» The problem: Find the lines of data that contain the string "position", then list them.

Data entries
========================================
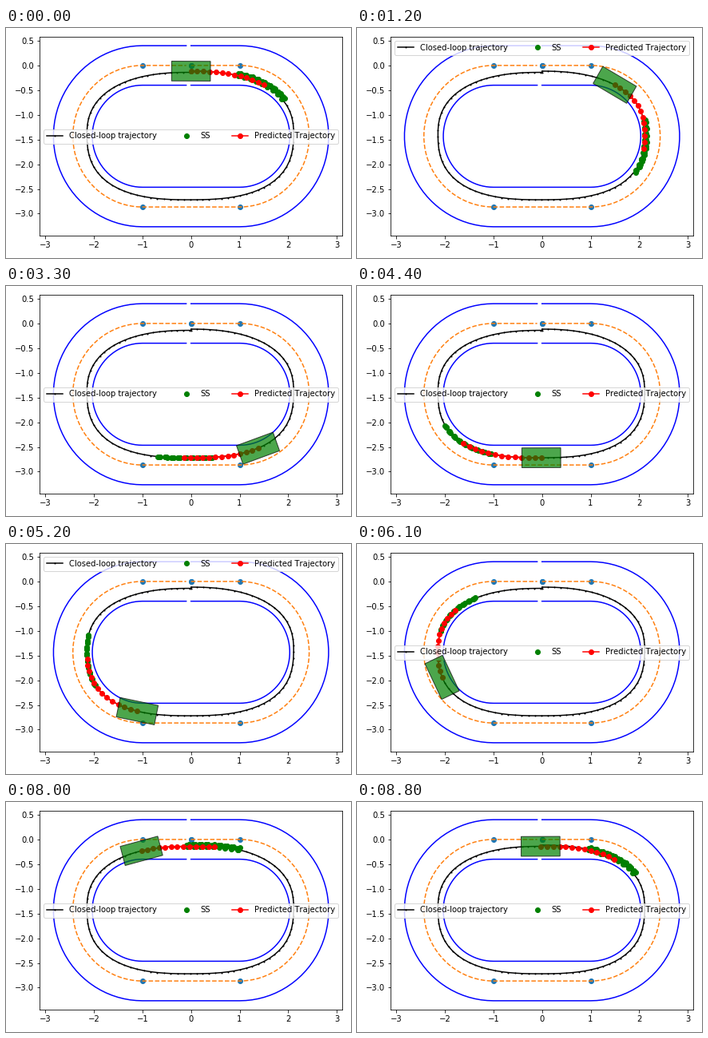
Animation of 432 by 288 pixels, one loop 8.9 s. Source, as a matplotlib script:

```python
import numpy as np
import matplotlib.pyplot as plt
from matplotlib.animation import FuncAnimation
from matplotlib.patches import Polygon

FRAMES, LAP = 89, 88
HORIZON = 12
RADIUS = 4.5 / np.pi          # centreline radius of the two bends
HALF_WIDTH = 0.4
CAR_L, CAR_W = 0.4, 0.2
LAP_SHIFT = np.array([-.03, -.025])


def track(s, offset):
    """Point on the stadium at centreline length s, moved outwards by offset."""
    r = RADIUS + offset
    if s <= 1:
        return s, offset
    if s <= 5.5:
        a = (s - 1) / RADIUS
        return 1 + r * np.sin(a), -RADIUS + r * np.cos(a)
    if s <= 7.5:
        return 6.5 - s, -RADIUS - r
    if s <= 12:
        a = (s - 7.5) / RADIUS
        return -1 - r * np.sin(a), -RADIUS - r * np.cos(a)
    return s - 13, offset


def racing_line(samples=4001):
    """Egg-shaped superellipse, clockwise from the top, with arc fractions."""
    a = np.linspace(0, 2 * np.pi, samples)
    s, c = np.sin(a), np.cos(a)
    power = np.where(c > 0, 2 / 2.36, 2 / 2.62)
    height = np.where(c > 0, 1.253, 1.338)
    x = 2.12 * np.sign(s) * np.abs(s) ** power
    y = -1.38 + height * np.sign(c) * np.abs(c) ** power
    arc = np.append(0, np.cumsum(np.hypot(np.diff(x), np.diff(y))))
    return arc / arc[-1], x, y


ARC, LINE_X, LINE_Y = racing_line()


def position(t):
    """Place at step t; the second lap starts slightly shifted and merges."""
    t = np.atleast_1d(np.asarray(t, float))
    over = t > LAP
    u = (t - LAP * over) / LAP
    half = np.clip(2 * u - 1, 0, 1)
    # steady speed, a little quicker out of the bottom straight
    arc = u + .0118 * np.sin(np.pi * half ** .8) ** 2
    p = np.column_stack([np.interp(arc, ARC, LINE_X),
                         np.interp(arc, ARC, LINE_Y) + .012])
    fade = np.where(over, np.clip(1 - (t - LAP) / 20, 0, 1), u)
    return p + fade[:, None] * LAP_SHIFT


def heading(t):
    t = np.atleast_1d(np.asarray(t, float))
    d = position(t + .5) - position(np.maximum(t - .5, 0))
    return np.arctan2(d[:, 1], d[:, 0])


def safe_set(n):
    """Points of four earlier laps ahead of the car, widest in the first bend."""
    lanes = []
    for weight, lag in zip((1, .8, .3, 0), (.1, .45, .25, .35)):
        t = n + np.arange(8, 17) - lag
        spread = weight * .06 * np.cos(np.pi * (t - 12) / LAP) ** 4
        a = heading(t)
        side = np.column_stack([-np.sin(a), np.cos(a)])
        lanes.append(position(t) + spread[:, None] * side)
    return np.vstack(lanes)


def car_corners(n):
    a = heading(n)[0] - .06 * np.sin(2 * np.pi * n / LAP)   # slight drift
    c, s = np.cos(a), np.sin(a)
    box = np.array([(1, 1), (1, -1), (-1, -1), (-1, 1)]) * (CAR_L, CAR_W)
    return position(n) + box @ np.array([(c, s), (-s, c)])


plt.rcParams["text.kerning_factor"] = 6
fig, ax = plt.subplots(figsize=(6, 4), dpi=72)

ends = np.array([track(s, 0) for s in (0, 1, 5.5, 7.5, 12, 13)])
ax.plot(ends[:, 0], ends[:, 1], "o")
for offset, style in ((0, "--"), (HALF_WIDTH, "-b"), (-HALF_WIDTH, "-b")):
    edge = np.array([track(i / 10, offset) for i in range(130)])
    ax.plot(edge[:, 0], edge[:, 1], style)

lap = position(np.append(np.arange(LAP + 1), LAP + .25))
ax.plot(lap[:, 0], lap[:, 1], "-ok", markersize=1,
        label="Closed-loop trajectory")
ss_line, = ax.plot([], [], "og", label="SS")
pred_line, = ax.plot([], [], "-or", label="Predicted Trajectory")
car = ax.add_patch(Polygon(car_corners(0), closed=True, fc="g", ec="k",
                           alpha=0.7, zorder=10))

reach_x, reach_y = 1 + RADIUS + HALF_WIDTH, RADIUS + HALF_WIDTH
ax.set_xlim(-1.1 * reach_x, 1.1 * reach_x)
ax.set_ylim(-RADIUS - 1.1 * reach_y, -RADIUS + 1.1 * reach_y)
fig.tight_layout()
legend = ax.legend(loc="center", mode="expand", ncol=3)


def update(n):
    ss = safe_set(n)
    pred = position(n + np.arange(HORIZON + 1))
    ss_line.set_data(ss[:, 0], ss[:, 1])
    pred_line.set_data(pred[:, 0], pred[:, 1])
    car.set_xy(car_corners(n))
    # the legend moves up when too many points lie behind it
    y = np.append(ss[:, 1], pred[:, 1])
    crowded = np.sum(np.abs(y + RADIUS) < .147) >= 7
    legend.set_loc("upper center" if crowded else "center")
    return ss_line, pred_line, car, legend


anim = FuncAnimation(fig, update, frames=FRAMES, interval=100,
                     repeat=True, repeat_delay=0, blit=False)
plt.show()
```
========================================
» Output of the task:
def position(t):
    d = position(t + .5) - position(np.maximum(t - .5, 0))
        lanes.append(position(t) + spread[:, None] * side)
    return position(n) + box @ np.array([(c, s), (-s, c)])
lap = position(np.append(np.arange(LAP + 1), LAP + .25))
    pred = position(n + np.arange(HORIZON + 1))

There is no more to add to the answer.